|Dandelion roots, before dehydrating.|
Perhaps the strongest dandelion medicine comes from the plant's roots, which are used to detoxify the liver (I can personally attest to how well this works), kidney, and gallbladder. Some believe the root may also help treat diabetes, yeast infections, gout, PMS (again, I've had great success here), and eczema. Dandelion root and the herb uva ursi have also been shown to reduce urinary tract infections (UTIs) in women. (Uva ursi is not safe for long term use, however.) The roots are also rich in inulin, which is a prebiotic that encourages healthy microorganisms in the gastrointestinal tract, so the root is great for upset stomach, too, and may be beneficial to diabetics.
Perhaps the most exciting use of dandelion root is the treatment of cancer. There are many anecdotal accounts of the root curing cancer (click here to read one), and currently the root is being studied scientifically for the treatment of cancer.
In addition, the roots are packed with beta-carotene, calcium, vitamins B1, B2, B5, B6, B12, C, E, P, and D, biotin, inositol, potassium, phosphorus, magnesium, and zinc.
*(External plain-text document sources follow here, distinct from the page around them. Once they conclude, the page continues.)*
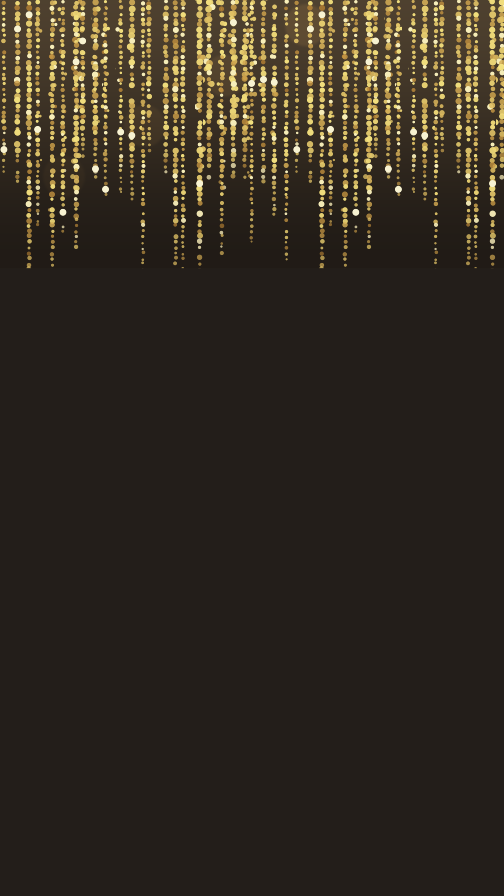
Write a WebGL 1 fragment shader that draws this background.

```glsl
precision highp float;
// Strings of golden glitter hang from the top of a dark brown backdrop.
// Jittered columns hold rows of hashed beads; a fine layer, a loose glitter
// layer and pale sparks lie over a warm fading glow with soft light discs.
uniform vec2 u_resolution;

// Lengths are in canvas widths, depth is measured down from the top edge.
const vec3 BASE = vec3(0.137, 0.118, 0.102);
const vec3 SHADE = vec3(0.128, 0.106, 0.086);
const vec3 GLOW = vec3(0.310, 0.256, 0.186);
const vec3 AMBER = vec3(0.74, 0.52, 0.20);
const vec3 GOLD = vec3(0.97, 0.91, 0.52);
const vec3 PALE = vec3(0.97, 0.95, 0.82);
const float CURTAIN = 0.532;     // depth where the curtain is cut off
const float PITCH = 0.02235;     // distance between strands
const float REPEAT = 26.0;       // strands before the pattern recurs
const float SPACING = 0.0108;    // distance between beads
const float MIN_LENGTH = 0.30;
const float MAX_LENGTH = 0.57;
const float SPARK_RADIUS = 0.0068;
const float DISC_RADIUS = 0.046;

float hash(vec2 p) {
  return fract(sin(dot(p, vec2(127.1, 311.7))) * 43758.545);
}

// Antialiased coverage of a disc.
float disc(vec2 offset, float radius) {
  float blur = 0.55 / u_resolution.x;
  return 1.0 - smoothstep(radius - blur, radius + blur, length(offset));
}

// Horizontal place of a strand within its jittered column.
float strandAxis(float column, float id) {
  return (column + 0.5 + 0.6 * (hash(vec2(id, 1.0)) - 0.5)) * PITCH;
}

float strandLength(float id) {
  return mix(MIN_LENGTH, MAX_LENGTH, hash(vec2(id, 2.0)));
}

// Beads near p: scatter is their sideways spread, reach scales the strands,
// and fullness is the share of beads that is kept.
vec3 addBeads(vec3 colour, vec2 p, float layer, float scatter, float reach, float fullness) {
  float column = floor(p.x / PITCH);
  float row = floor(p.y / SPACING);
  for (int i = -1; i <= 1; i++) {
    float c = column + float(i);
    float id = mod(c, REPEAT);
    float axis = strandAxis(c, id);
    float end = strandLength(id) * reach;
    float weight = mix(0.72, 1.12, hash(vec2(id, 3.0)));
    for (int j = -1; j <= 1; j++) {
      float r = row + float(j);
      vec2 key = vec2(id + 41.0 * layer, r + 13.0);
      float size = hash(key);
      float tone = sqrt(hash(key + 71.3));
      vec2 jitter = vec2(hash(key + 17.7), hash(key + 37.1)) - 0.5;
      vec2 centre = vec2(axis + scatter * jitter.x, (r + 0.5 + 0.5 * jitter.y) * SPACING);
      float fade = 1.0 - smoothstep(0.7 * end, end, centre.y);
      float radius = mix(0.0034, 0.0064, size) * weight * mix(0.75, 1.0, fade);
      float kept = step(centre.y, end) * step(hash(key + 53.9), fullness);
      float alpha = mix(0.75, 1.0, tone) * mix(0.75, 1.0, fade);
      vec3 metal = mix(AMBER, GOLD, tone * mix(0.7, 1.0, fade));
      metal = mix(metal, PALE, step(0.94, tone) * 0.7);
      colour = mix(colour, metal, disc(p - centre, radius) * alpha * kept);
    }
  }
  return colour;
}

// One larger pale bead on some of the strands.
vec3 addSparks(vec3 colour, vec2 p) {
  float column = floor(p.x / PITCH);
  for (int i = -1; i <= 1; i++) {
    float c = column + float(i);
    float id = mod(c, REPEAT);
    float depth = strandLength(id) * hash(vec2(id, 5.0));
    float kept = step(0.4, hash(vec2(id, 6.0)));
    vec2 centre = vec2(strandAxis(c, id), depth);
    colour = mix(colour, PALE, disc(p - centre, SPARK_RADIUS) * kept);
  }
  return colour;
}

// Warm light from the top with a few faint, large discs.
vec3 backdrop(vec2 p) {
  vec3 colour = mix(GLOW, SHADE, smoothstep(-0.04, CURTAIN, p.y));
  for (int i = 0; i < 4; i++) {
    float n = float(i);
    vec2 centre = vec2(fract(0.607 + 0.84 * n), 0.05 + 0.10 * n);
    float light = 1.0 - smoothstep(0.8, 1.0, length(p - centre) / DISC_RADIUS);
    colour += 0.10 * AMBER * light * (1.0 - 0.2 * n);
  }
  return colour;
}

void main() {
  vec2 p = vec2(gl_FragCoord.x, u_resolution.y - gl_FragCoord.y) / u_resolution.x;
  vec3 colour = BASE;
  float blur = 0.7 / u_resolution.x;
  float inside = 1.0 - smoothstep(CURTAIN - blur, CURTAIN + blur, p.y);

  if (inside > 0.0) {
    // Two glitter clusters in each recurrence of the pattern.
    float phase = p.x / (PITCH * REPEAT) - 0.30;
    float cluster = 0.5 + 0.5 * cos(12.5664 * phase);
    vec3 curtain = backdrop(p);
    curtain = addBeads(curtain, p, 1.0, 0.014, 0.75, 0.65 * cluster * cluster);
    curtain = addBeads(curtain, p, 2.0, 0.002, 1.0, 0.95);
    curtain = addSparks(curtain, p);
    colour = mix(BASE, curtain, inside);
  }
  gl_FragColor = vec4(colour, 1.0);
}
```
For medicinal purposes, the roots are usually dried and made into a tea (click here for a complete how to). The dried root can also be ground up in a coffee grinder and added to water or juice. In orange juice, there is no detectable flavor. Drink 2 - 3 times daily.
Dandelion Leaf Medicine
Dandelion leaves are a scientifically proven diuretic - meaning they increase the amount of urine the body produces, and thereby reduce swelling and bloating. And unlike most other diuretics, dandelion leaves won't cause a potassium deficiency. Dandelion leaves are also thought to improve kidney function and strengthen the immune system, as well as sooth an upset stomach and put an end to constipation.
The leaves also happen to be packed with vitamin A, B, C, and K, potassium, phosphorus, magnesium, calcium, iron, zinc, carotenes, and fiber.
You can eat dandelion leaves, just like you'd eat any other greens (like kale or collards). However, you have to catch them in the early spring, before they flower and become bitter. (Bitter leaves can be made less bitter by boiling them for a minute, then changing the water and boiling again for a minute, then changing the water again and boiling for one minute...but this process also decreases the nutrients and medicinal properties in the leaves.)
You can also puree the leaves in a smoothie, or make an infusion of the leaves. For the latter, Dian Dincin Buchman, Ph.D., writes in her book Herbal Medicine that you should use one pint of boiling water for every handful of leaves (and flowers, if available). Steep for 10 minutes, then strain. If desired, add a little honey to offset bitter leaves. Drink the infusion 2 - 3 times a day. Leaves may also be dehydrated and crumbled into a tea ball to brew medicinal tea.
Dandelion flowers are a known diuretic and are thought to improve the immune system. The flowers are also packed with antioxidants and are a superb source of lecithin - which is believed to maintain brain function and may slow or stop Alzheimer's disease. Lecithin is also supposed to be good for the liver. Additionally, dandelion flowers are a good source of vitamins A, B, and C, beta-carotene, iron, zinc, and potassium.
For the best medicinal results, use the flowers to make a simple tea that you may drink 2 - 3 times a day. Click here for a how to. The leaves may also be dehydrated and made into tea, but bear in mind older flowers will burst into seed in the dehydrator.
Dandelion Stem Medicine
Dandelion stems are traditionally used on scrapes and cuts, to speed healing. Just break open a dandelion stem and apply the sap to the affected area.
According to the website of Andrew Weil, M.D., "Dandelion is one of the least problematic medicinal herbs, especially given the fact that it has long been consumed as a food. However, people with ragweed allergy should be cautious when using dandelion, as it may cause an allergic reaction. In addition, people with an infected or inflamed gallbladder or blocked bile ducts should not use dandelion." The site also indicates that dandelion may decrease the effectiveness, or "adversely interact with" antibiotics; may "change the rate at which lithium medication leaves the body," and "the rate at which the liver breaks down certain medications."
For more information about harvesting and using dandelions for food, see these posts:
"How to Make Dandelion Tea"
"Eating Dandelion Flowers"
"Making Dandelion Jelly"
"Teaching Children to Forage" (with dandelion cookie recipe)
Want to learn more about eating and cooking with dandelions? Check out The Ultimate Dandelion Cookbook!
NOTE: I am not a doctor. Before taking any herb, it is always best to talk to your doctor about it.